◆ Directions:
Go through the records and count every line that holds "path". Only the number belongs in the reply.

◆ Data provided:
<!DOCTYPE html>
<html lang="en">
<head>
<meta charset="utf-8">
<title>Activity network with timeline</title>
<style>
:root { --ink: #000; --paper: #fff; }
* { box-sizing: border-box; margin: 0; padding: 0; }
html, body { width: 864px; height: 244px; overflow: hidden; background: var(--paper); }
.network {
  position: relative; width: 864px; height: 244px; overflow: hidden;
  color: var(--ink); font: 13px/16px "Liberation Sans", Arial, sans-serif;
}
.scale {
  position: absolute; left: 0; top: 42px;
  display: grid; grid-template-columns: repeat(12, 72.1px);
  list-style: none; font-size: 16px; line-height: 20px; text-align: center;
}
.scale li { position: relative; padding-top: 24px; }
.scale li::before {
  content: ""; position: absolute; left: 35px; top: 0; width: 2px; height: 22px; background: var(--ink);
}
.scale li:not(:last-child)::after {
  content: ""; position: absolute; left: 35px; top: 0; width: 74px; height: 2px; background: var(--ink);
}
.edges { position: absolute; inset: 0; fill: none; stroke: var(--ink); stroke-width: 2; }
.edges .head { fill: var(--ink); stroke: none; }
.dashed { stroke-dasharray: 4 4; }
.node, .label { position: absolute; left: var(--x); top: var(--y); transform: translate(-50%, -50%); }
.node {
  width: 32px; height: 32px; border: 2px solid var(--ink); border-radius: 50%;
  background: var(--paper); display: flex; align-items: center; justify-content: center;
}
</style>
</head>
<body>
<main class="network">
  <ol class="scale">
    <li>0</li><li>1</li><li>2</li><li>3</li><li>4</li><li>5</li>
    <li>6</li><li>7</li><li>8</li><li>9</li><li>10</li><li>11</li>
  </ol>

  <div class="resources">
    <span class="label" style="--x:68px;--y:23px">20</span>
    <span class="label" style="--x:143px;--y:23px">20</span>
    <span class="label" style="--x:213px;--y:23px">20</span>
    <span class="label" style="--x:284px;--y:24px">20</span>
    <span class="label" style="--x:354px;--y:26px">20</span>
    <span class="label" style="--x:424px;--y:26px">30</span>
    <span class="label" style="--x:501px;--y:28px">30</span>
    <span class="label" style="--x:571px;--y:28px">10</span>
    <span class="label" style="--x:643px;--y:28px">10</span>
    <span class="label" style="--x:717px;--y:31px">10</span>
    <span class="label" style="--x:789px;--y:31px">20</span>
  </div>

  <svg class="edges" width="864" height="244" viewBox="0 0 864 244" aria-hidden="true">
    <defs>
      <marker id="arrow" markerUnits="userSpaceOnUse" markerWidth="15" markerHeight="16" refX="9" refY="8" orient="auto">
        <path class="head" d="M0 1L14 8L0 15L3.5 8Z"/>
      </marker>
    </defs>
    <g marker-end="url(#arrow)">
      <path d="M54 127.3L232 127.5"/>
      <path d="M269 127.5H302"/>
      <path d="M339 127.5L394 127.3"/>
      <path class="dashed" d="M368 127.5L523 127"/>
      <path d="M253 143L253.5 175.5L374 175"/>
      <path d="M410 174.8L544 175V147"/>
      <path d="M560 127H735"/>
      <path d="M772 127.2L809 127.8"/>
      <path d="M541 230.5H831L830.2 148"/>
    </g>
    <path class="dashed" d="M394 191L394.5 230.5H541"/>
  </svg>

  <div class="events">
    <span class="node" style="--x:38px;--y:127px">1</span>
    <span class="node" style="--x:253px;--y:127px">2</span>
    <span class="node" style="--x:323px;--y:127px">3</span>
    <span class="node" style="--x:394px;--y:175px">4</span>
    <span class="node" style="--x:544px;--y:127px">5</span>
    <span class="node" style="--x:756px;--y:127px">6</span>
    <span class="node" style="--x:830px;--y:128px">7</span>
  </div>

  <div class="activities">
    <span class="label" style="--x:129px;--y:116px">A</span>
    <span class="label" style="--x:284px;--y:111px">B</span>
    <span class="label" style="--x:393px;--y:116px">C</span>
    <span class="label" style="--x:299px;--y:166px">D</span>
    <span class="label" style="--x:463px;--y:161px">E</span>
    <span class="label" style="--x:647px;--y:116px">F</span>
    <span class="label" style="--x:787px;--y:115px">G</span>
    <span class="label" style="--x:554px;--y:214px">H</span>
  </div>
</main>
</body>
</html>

◆ Task answer:
11